Singapore is a food-lover’s paradise — but beware of the durian! You can smell it a block away. Some people love it but many hotels will charge you a $200 cleaning fee if you take it to your room.
Singapore is hyper-commercial and modern but its Buddhist, Hindu, Muslim and Christian residents take time out for reflection all over the city.
Singapore is very serious about rules, laws and money-making but it has little pockets of fun too, mostly brought to you by young people.
Sri Lanka is an island, mostly nothing fancy but with a rich history and a wish for peace after years of civil war and occupation.
Sri Lanka’s Buddhas are often colorful and androgynous.
I got to hang out a little with this precocious 3-year old at my hotel in Colombo. Most of the time, he was very outgoing and humorous, but he had a deeper side.
Most Korean temples are painted with these colors and designs, which are intended to represent those of the natural world
Koreans love their alphabet, “Hangul,” which is easy to learn, adaptable, and therefore pro-democracy.
Koreans are, on average, and in a word, sweet
Koreans openly honor those who fought for democracy in the 20th century. The photo is of part of an exhibit at the 5.18 Archives Museum in Gwangju.

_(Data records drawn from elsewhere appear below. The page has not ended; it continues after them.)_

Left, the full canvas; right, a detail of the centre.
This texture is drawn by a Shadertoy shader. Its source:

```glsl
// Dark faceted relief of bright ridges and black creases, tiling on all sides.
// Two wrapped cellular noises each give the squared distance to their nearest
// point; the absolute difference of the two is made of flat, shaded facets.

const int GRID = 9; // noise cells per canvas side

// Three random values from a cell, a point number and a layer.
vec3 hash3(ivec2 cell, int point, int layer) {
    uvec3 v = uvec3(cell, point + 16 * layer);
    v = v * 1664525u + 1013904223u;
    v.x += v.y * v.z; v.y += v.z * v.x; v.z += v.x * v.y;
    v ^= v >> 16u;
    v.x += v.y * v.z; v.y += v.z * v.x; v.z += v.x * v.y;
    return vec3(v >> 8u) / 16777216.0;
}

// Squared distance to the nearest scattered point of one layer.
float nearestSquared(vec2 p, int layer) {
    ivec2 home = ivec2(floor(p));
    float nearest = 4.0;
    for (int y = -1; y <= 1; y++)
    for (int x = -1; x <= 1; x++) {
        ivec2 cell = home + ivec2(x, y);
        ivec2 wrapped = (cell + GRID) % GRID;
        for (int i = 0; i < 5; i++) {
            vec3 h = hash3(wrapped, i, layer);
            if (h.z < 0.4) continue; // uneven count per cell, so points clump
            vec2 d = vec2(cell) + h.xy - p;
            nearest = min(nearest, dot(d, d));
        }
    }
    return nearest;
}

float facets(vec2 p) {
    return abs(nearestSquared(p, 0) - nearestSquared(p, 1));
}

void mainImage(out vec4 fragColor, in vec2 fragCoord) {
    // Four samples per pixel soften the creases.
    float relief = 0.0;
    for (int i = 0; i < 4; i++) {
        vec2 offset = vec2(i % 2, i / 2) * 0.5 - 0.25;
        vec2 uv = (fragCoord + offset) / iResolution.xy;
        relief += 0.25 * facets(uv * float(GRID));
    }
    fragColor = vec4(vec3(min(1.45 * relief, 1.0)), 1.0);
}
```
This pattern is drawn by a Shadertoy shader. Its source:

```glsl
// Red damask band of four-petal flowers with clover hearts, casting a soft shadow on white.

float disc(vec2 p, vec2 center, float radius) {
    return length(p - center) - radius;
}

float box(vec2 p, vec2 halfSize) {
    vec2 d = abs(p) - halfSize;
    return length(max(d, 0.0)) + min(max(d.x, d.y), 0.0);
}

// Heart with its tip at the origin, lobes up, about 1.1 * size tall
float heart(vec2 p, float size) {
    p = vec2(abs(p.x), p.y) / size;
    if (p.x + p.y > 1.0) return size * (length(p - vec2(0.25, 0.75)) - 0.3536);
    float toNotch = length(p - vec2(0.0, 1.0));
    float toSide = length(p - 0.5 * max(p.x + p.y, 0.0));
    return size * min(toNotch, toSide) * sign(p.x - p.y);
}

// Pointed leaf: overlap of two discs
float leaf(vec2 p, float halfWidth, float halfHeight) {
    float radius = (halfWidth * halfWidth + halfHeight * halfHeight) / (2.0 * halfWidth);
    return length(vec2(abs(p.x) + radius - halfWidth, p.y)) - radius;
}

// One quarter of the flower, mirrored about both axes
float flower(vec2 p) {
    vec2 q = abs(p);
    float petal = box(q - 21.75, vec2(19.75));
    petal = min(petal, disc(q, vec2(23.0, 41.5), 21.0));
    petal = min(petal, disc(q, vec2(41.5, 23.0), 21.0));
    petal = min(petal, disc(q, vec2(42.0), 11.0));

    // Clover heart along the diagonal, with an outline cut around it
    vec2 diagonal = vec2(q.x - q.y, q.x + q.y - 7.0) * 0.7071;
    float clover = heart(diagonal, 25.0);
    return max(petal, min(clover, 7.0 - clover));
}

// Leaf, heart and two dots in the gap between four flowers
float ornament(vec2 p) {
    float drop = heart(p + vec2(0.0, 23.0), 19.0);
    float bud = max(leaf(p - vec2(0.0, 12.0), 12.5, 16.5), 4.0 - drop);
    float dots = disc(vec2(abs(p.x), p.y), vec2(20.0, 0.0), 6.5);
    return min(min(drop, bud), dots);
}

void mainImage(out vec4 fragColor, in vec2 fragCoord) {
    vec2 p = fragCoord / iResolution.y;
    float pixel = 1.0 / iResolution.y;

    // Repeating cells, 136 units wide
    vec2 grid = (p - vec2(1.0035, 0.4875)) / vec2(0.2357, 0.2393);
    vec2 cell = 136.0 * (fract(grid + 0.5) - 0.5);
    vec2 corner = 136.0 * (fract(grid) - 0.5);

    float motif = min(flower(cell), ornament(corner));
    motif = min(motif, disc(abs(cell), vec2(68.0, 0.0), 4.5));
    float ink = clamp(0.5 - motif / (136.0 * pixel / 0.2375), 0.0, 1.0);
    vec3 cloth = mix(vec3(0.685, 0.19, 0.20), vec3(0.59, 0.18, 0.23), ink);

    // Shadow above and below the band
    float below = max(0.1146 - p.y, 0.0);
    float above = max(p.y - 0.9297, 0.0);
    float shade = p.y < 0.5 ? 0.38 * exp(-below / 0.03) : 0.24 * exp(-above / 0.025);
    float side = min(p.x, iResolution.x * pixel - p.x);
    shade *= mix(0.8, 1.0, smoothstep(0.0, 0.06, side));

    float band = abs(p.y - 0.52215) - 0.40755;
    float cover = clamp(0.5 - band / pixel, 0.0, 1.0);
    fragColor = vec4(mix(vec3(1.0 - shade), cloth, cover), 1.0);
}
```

Japan’s temples are festival-crazy. I knew I would find one without looking. This is the festival of the Yogi Ji temple in Tokyo — for three days, thousands of celebrants compete for the privilege of carrying one of the portable shrines through the streets, while everyone else watches and eats at the food stands
Japan, Land of Mucho Matcha — these are breads dusted with it. It makes me hallucinate but the breads are just one example of Japan’s everyday art.
In Japan’s folklore, crows are credited with helping create the world, but lately the people of Tokyo think they are pests, and smart ones at that
Mask of Okame, goddess of happiness in Japanese theater and a presence all over the place.
My wonderful visit with Kazuo, Mitomi and Yuta, my niece-in-law Miho’s family in Tokyo.
Please wrap my everything the way the Japanese do
Downtown Taipei has a little bit of interesting street art….
…but my favorite was the Yu Peng exhibit at the Fine Arts Museum
The village of Yingge is famous for its ceramics — everything from toilets to tiles to fine art
The Red House in Taipei was built by the Japanese, abandoned after the Japanese left in 1948, and then became the center of the city’s LGBT community. Today, the neighborhood is teeming with tourists and gay bars.
Taipei’s temples are among the most beautiful I have ever seen. Baoan was my favorite because of the detail, the art, and the many ways it encourages visitors to connect — joss paper, candles, incense, many types of fortune telling, and many places for contemplation.
I am always looking for a dog to hug. This one was too cool for that but loved the attention he was getting in the public market near my hotel.
On my way home now….
“Find what you love and let it kill you.”
—- Good advice on the wall of a Taipei cafe.